Breakups happen for a reason, or reasons—often after years of unresolved conflict. Unresolved bitterness and resentment leads to contempt, which is usually the final straw in breaking a relationship.
What if the breakup involves children? What if you were married, had two or three children, and then had an acrimonious divorce? While you’re caught in a swirl of difficult emotions, and the death of a dream, imagine the impact on the children. Too often they are harmed watching their parents struggle with their marriage, and then see it dissolve.
Ending a marriage is often very painful, requiring years of recovery. The situation is made worse if the children get caught in their parent’s animosity toward one another. Such is the case of a man who wrote to me recently.

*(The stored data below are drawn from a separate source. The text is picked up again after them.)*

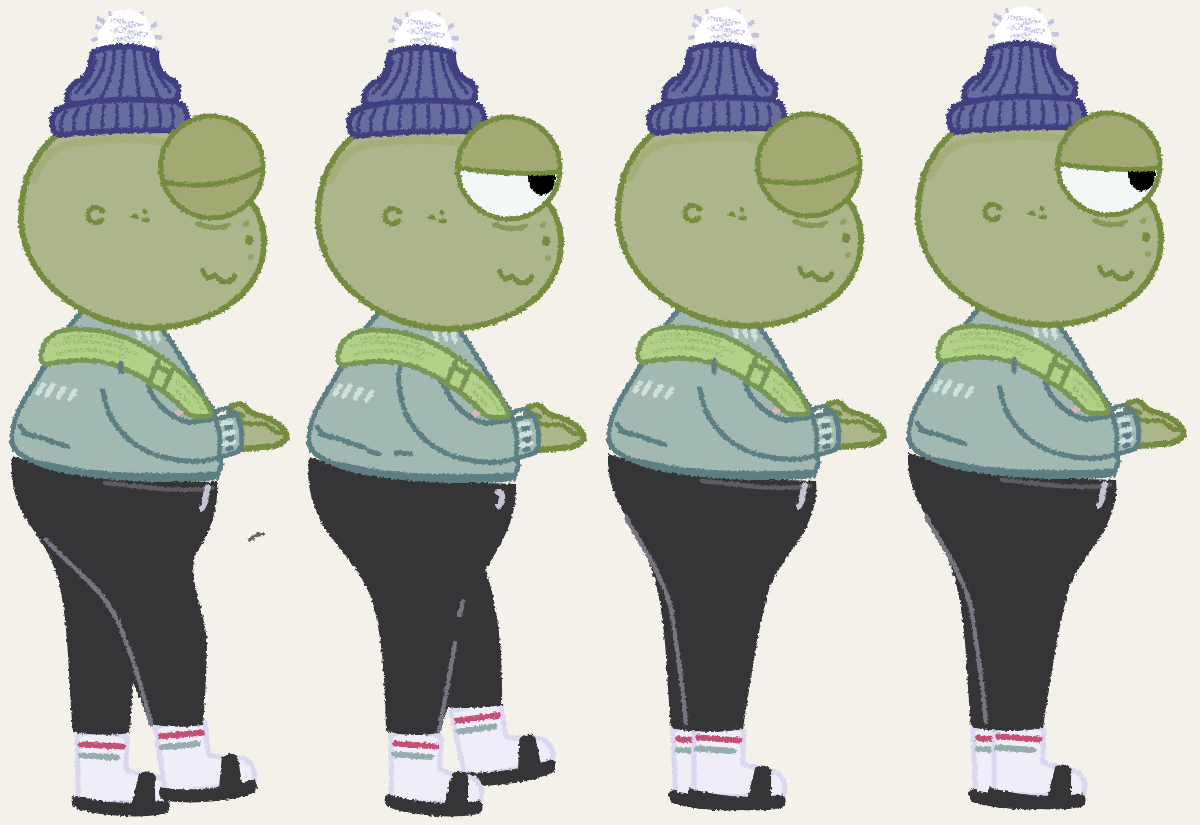
<!DOCTYPE html>
<html lang="en">
<head>
<meta charset="utf-8">
<title>Frog in a bobble hat, four poses</title>
<style>
:root{--paper:#f4f1ea;--skin:#adb58a;--skin-shade:#a3ab74;--lid:#a3a973;--skin-line:#758c3f;--hat:#686c9e;--hat-line:#3f4180;--pom:#fff;--pom-line:#c3c3df;--knit:#a2b8b2;--knit-line:#5d7f84;--knit-light:#cfdfdb;--strap:#b1d286;--strap-line:#789655;--trousers:#363539;--seam:#77757f;--sock:#eeedf8;--sock-line:#d9d8ef;--rose:#c54f76;--sage:#96adad;--eye:#f3f7f7}
html,body{margin:0;height:100%;overflow:hidden;background:var(--paper)}
svg{display:block;width:1200px;height:825px}
path,line,circle,ellipse{stroke-linecap:round;stroke-linejoin:round}
.line{fill:none}
.skin{fill:var(--skin);stroke:var(--skin-line);stroke-width:6}
.skin-line{fill:none;stroke:var(--skin-line);stroke-width:5}
.freckle{fill:var(--skin-line)}
.shade{fill:none;stroke:var(--skin-shade);stroke-width:8;opacity:.75}
.lid{fill:var(--lid)}
.hat{fill:var(--hat);stroke:var(--hat-line);stroke-width:6}
.rib{fill:none;stroke:var(--hat-line);stroke-width:3.5}
.pom{fill:var(--pom)}
.pom-line{fill:none;stroke:var(--pom-line);stroke-width:4}
.knit{fill:var(--knit);stroke:var(--knit-line);stroke-width:5}
.knit-fill{fill:var(--knit)}
.knit-line{fill:none;stroke:var(--knit-line);stroke-width:5}
.stitch{fill:none;stroke:var(--knit-light);stroke-width:5}
.strap{fill:var(--strap);stroke:var(--strap-line);stroke-width:5}
.strap-line{fill:none;stroke:var(--strap-line);stroke-width:5}
.brush{fill:none;stroke:var(--strap-line);stroke-width:4;opacity:.4;filter:url(#grain)}
.trousers{fill:var(--trousers)}
.sole{fill:var(--trousers)}
.seam{fill:none;stroke:var(--seam);stroke-width:4.5}
.cord{fill:none;stroke:#c3c3d3;stroke-width:6}
.sock{fill:var(--sock);stroke:var(--sock-line);stroke-width:5}
.rose{fill:none;stroke:var(--rose);stroke-width:6}
.sage{fill:none;stroke:var(--sage);stroke-width:6}
</style>
</head>
<body>
<svg viewBox="0 0 1200 825" role="img" aria-label="A frog with a blue bobble hat, sweater and cross-body strap in four poses">
<defs>
<filter id="crayon" x="-5%" y="-5%" width="110%" height="110%">
<feTurbulence type="fractalNoise" baseFrequency=".35" numOctaves="2" seed="4"/>
<feDisplacementMap in="SourceGraphic" scale="4" xChannelSelector="R" yChannelSelector="G"/>
</filter>
<filter id="grain" x="-20%" y="-20%" width="140%" height="140%">
<feTurbulence type="fractalNoise" baseFrequency=".5" numOctaves="2" seed="8" result="noise"/>
<feColorMatrix in="noise" values="0 0 0 0 0  0 0 0 0 0  0 0 0 0 0  0 0 0 -9 5" result="dots"/>
<feComposite in="SourceGraphic" in2="dots" operator="in"/>
</filter>
<clipPath id="eye-shape"><circle cx="212" cy="167" r="51"/></clipPath>

<g id="hat">
<g class="pom-line">
<path d="M98 18L104 22M110 14L113 19M125 11V18M142 13L139 19M156 24L150 28M161 38L154 37M158 50L151 46M93 40L100 38M97 27L102 29"/>
</g>
<circle class="pom" cx="127" cy="34" r="25"/>
<circle class="pom" cx="112" cy="38" r="15"/>
<circle class="pom" cx="140" cy="41" r="15"/>
<path class="pom-line" filter="url(#grain)" d="M112 20L142 24L112 30L146 34L114 40L140 44"/>
<path class="hat" d="M93 53C104 45 144 44 156 54C156 66 160 75 173 81C181 87 180 98 172 104H69C64 94 71 84 81 80C91 73 90 63 93 53Z"/>
<path class="rib" d="M105 53C104 72 98 80 86 94M114 50C115 68 109 84 100 100M124 50C124 70 122 82 119 100M134 50C136 70 137 84 140 101M144 52C146 72 153 82 160 101M151 55C152 70 164 82 170 92M96 60C93 76 84 84 76 92"/>
<path class="hat" d="M61 108C94 98 143 98 176 102C189 107 190 121 182 130C140 130 100 130 62 135C49 135 48 114 61 108Z"/>
<path class="rib" d="M66 111C61 118 60 126 62 132M78 109C74 116 73 125 74 131M91 107C88 114 87 123 88 130M104 106C102 114 102 122 102 129M117 105V128M131 105C132 113 132 121 131 128M145 105C147 113 147 121 145 128M158 106C161 114 161 122 159 128M171 107C174 114 174 122 172 128"/>
</g>

<g id="head">
<path class="skin" d="M62 130C30 155 20 188 21 222C25 285 90 328 152 328C217 326 264 290 264 243C264 226 260 214 250 201C230 160 205 138 180 128Z"/>
<path class="shade" d="M33 180C42 155 58 143 86 142C115 138 140 138 163 142"/>
<path class="skin-line" d="M103 211C95 204 87 209 88 216C89 223 98 225 102 220M203 270C204 278 210 280 215 275C221 284 230 284 235 276"/>
<path class="skin-line" opacity=".7" d="M197 223C206 228 218 229 229 225"/>
<ellipse class="freckle" cx="135" cy="216" rx="4" ry="2.5"/><circle class="freckle" cx="145" cy="212" r="2.5"/><ellipse class="freckle" cx="146" cy="220" rx="4" ry="2.5"/>
<ellipse class="freckle" cx="249" cy="240" rx="4" ry="5"/><circle class="freckle" cx="246" cy="224" r="3" opacity=".5"/><circle class="freckle" cx="251" cy="257" r="3" opacity=".5"/>
</g>

<g id="eye-closed">
<circle class="lid" cx="212" cy="167" r="52"/>
<path class="skin-line" stroke-width="6" d="M163 182C200 189 235 184 261 169"/>
<circle class="skin-line" cx="212" cy="167" r="51"/>
</g>
<g id="eye-open">
<circle class="lid" cx="212" cy="167" r="52"/>
<g clip-path="url(#eye-shape)">
<path fill="var(--eye)" d="M160 168C200 172 235 174 266 172V222H160Z"/>
<path d="M231 173H258C259 184 255 193 246 194C236 194 230 184 231 173Z"/>
</g>
<path class="skin-line" d="M163 167C195 172 235 174 261 171"/>
<circle class="skin-line" cx="212" cy="167" r="51"/>
</g>

<g id="torso">
<path class="knit" d="M82 311C65 330 50 355 40 374C25 398 10 420 12 441C13 456 36 465 70 472C120 480 170 481 215 478C222 470 222 462 220 455L214 412C196 385 180 352 160 326Z"/>
<path class="knit-line" stroke-width="8" d="M42 463C90 476 150 478 213 474"/>
<path class="stitch" d="M43 385L38 393M53 385L47 395M64 388L58 397M75 391L70 399"/>
<path class="stitch" stroke-width="3" d="M138 331L140 338M147 331L149 338M156 331L158 340"/>
<path class="knit-line" stroke-width="3" d="M24 433C40 437 55 442 68 447M20 426L26 433"/>
</g>
<g id="arm">
<path class="skin" stroke-width="5" d="M230 412C230 404 238 403 244 405C248 411 252 415 262 416C275 420 285 428 287 436C285 445 274 447 262 447L236 450Z"/>
<path class="skin-line" stroke-width="4" d="M239 421C250 427 262 419 270 428C276 433 280 433 284 434M234 412L243 416"/>
<path class="knit-fill" d="M103 392C110 425 132 448 170 459C190 463 210 461 222 457L220 418C195 424 174 415 160 385Z"/>
<path class="knit-line" d="M103 391C107 423 130 449 166 458C188 463 208 461 222 457M148 386C155 405 172 419 190 422L218 419"/>
<path class="knit" d="M216 419L236 414C242 425 243 439 240 451L219 458C221 444 221 432 216 419Z"/>
<path class="stitch" stroke-width="4" d="M222 424L231 422M224 434L234 432M224 445L234 442"/>
<path class="knit-line" stroke-width="3" d="M227 428L231 427M228 439L232 438M228 449L231 448"/>
<path class="knit-line" d="M215 413C221 407 228 408 231 411"/>
</g>
<g id="strap">
<path class="strap" d="M42 350C46 335 58 329 78 329C112 329 140 341 165 360C188 376 204 394 212 414C207 418 196 417 189 415C174 398 153 383 132 372C102 357 76 359 48 364C40 363 39 357 42 350Z"/>
<path class="brush" d="M55 345C80 338 110 341 135 354M58 354C85 347 105 350 125 357M65 338C90 334 105 336 122 342M178 382C190 391 198 400 203 409M177 391L190 405"/>
<path class="strap" d="M160 357L174 366L163 391L149 383Z"/>
<path class="strap-line" stroke-width="3" d="M158 366L168 372"/>
<ellipse cx="179" cy="413" rx="5" ry="3" fill="#d4b9b7"/>
</g>
<g id="waist">
<path class="seam" stroke-width="2" opacity=".6" d="M105 483C140 486 175 493 213 488"/>
<path class="cord" d="M208 487C204 494 208 500 202 508"/>
</g>
<g id="upper">
<use href="#torso"/><use href="#arm"/><use href="#strap"/><use href="#head"/><use href="#hat"/>
</g>

<g id="foot">
<path class="sock" d="M3 1C18 -4 38 -4 53 0L54 32C61 38 76 35 90 40C98 46 100 56 96 64L8 68Z"/>
<path class="rose" d="M8 10H49"/><path class="sage" d="M8 21H44"/>
<path class="sole" d="M4 61C30 68 74 67 96 61C101 64 101 73 94 75C68 82 26 80 6 74C0 71 0 63 4 61ZM67 36C73 32 82 33 83 38L85 69H61Z"/>
</g>
<path id="standing-trousers" class="trousers" d="M11 456C70 474 140 481 219 483C221 500 216 515 208 532C198 550 181 569 173 588C162 625 154 680 146 731C125 735 95 735 74 730C70 690 70 640 62 600C56 570 45 545 36 528C20 506 10 485 11 456Z"/>
<g id="standing-legs">
<use href="#foot" transform="translate(73 731) rotate(2)"/>
<use href="#foot" transform="translate(94 729) rotate(4)"/>
<use href="#standing-trousers"/>
<path class="seam" d="M29 519C45 548 64 575 74 610C80 650 86 690 89 725"/>
<use href="#waist"/>
</g>
</defs>

<rect width="1200" height="825" fill="var(--paper)"/>

<g id="frog-stepping" filter="url(#crayon)">
<use href="#foot" transform="translate(74 734) rotate(3)"/>
<use href="#foot" transform="translate(152 727) rotate(-5)"/>
<path class="trousers" d="M12 456C70 474 140 481 217 482C219 515 207 535 195 556C188 578 203 605 207 640C207 670 205 700 203 725C185 728 165 727 150 724L133 682L130 733C110 736 90 735 73 732C68 680 69 620 58 580C52 555 38 537 28 522C16 503 10 485 12 456Z"/>
<path class="seam" d="M46 540C78 574 103 588 119 624C133 656 143 692 151 724"/>
<use href="#waist"/>
<use href="#upper"/>
<path class="knit-line" stroke-width="4" d="M121 363V372"/>
<use href="#eye-closed"/>
<path class="line" stroke="var(--trousers)" stroke-width="4" opacity=".75" d="M250 540C254 536 258 534 263 534"/>
</g>

<g id="frog-kicking" filter="url(#crayon)" transform="translate(297 1)">
<use href="#foot" transform="translate(151 711) rotate(-8)"/>
<use href="#foot" transform="translate(91 732) rotate(4)"/>
<path class="trousers" d="M12 456C70 474 140 481 219 483C220 515 207 540 188 569C199 595 206 645 205 704C188 707 166 708 151 706L143 732C125 735 105 735 89 730C88 685 86 630 73 594C62 567 40 546 27 526C15 505 9 485 12 456Z"/>
<path class="seam" d="M166 600L163 614M158 642C153 670 148 700 142 730"/>
<path class="cord" d="M201 491C208 493 205 501 202 505"/>
<use href="#upper"/>
<path class="knit-line" d="M103 391C101 381 101 374 103 367M138 365C140 375 144 382 149 388"/>
<path class="knit-line" stroke-width="4" d="M72 450L82 453M99 452L114 453"/>
<use href="#strap"/>
<use href="#eye-open"/>
</g>

<g id="frog-standing" filter="url(#crayon)" transform="translate(597 -2)">
<use href="#standing-legs"/>
<use href="#upper"/>
<path class="knit-line" stroke-width="4" d="M117 362V374"/>
<use href="#eye-closed"/>
</g>

<g id="frog-watching" filter="url(#crayon)" transform="translate(897 -3)">
<use href="#standing-legs"/>
<use href="#upper"/>
<path class="knit-line" stroke-width="4" d="M117 362V374"/>
<use href="#eye-open"/>
</g>
</svg>
</body>
</html>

Dear Dr. David. My wife and I are trying to cope with what we believe is a situation of Parental Alienation Syndrome where my grown-up daughters, raised by their mother, have been cordial toward me over the years but have made it clear they don't like my wife. We all live in the same area. My oldest daughter has made it plain to my youngest daughter that she doesn't want anything to do with me any longer. My youngest daughter has told me that she is willing to try and have a "normal" relationship with me but has indicated that this new relationship must include exposure to my ex-wife at birthdays, holidays, etc. This I refuse to do. I have forgiven my ex-wife in my heart but that doesn't mean I like her nor even want to be around her. My wife and I believe that my oldest daughter is suffering from severe PAS since we know by what my daughters have said over the years that my ex-wife has lied about me/us and probably tried to program my daughter to dislike/hate me. I would like to try and establish a relationship with my youngest daughter through Christian counseling, and if my daughter is agreeable to try, should I bring up the idea of PAS to the counselor right away or even at all but let the counselor figure it out based upon our sessions?
Your note certainly reinforces the fact that divorce is painful, hurting everyone involved. The issue now is how to interact with your children; how to end the war which apparently has taken place between you and your ex.
Let’s first take a step back and consider your situation.
First, it is natural for divorcing people to let their feelings leak out with their children. We all want to feel like the breakup is not our fault, so it’s only natural to defend our actions to anyone who will listen, and this often includes the children. While this is clearly inappropriate, and very harmful on the children, it doesn’t necessarily mean your ex is purposely trying to get your children to dislike you.
Second, you seem to be ignoring your animosity toward your ex. Again, while it is completely natural for you not to want to be around your ex, this often cannot be avoided in family gatherings, and were you to stay with that decision, your children would be the innocent victims. Remember, they love both of you and probably already feel a tug of loyalty in their minds. Reconsider your decision to never be around your ex—reflecting upon the impact that will have on your daughters.
Third, consider why your oldest daughter doesn’t want anything to do with you. Can you talk to her and ask very carefully how she feels about you and your wife? It will be important that your daughters feel free to share their true feelings, and that you not become overly defensive when hearing this information. You need to know what they’re thinking. Your wife also needs to know how they feel toward her, and do what she can to build a relationship with them.
Fourth, do what you can to renew your relationship with them. Your youngest daughter is willing to try to have a relationship with you and this certainly is a good place to start. She is requesting that your ex be part of that relationship and this is something you must carefully consider. The price to refuse her request may be high.
Seek a relationship with your oldest daughter by inviting her to an outing which she would enjoy. Go slowly. She is at a stage in life when a relationship with you may not be a high priority. Don’t take it personally. Make time for her and see if she will make time for you.
Fifth, don’t get hooked by bad information you hear from your kids. Yes, I know this is a tall order, but you must do your part to not add to the embroiled nature of these interactions. Take the higher road, and simply let your daughters know they are loved by you and their mother. Let them know that the struggle you have with their mother has nothing to do with them. You must do your part to keep them out of the middle.
Finally, your wife will be part of this new larger family, along with your daughters and your ex’s new husband. Is this going to be an awkward mix, at least at first? Absolutely. But, this larger family is reality. You didn’t choose your ex’s husband, she didn’t choose your wife, and your children didn’t choose any of it. Everyone will need to stretch to make this work—but you must make it work.
Anyone who’s been part of a blended family can relate to this man’s feelings. I’d like to hear from others about what to do when there is animosity with your ex, and how to handle it when you know they are sharing some of their bad feelings with your children. I’d also like to hear from some children. What is it like for you to be caught in the middle of these kinds of messes? Let us hear from you.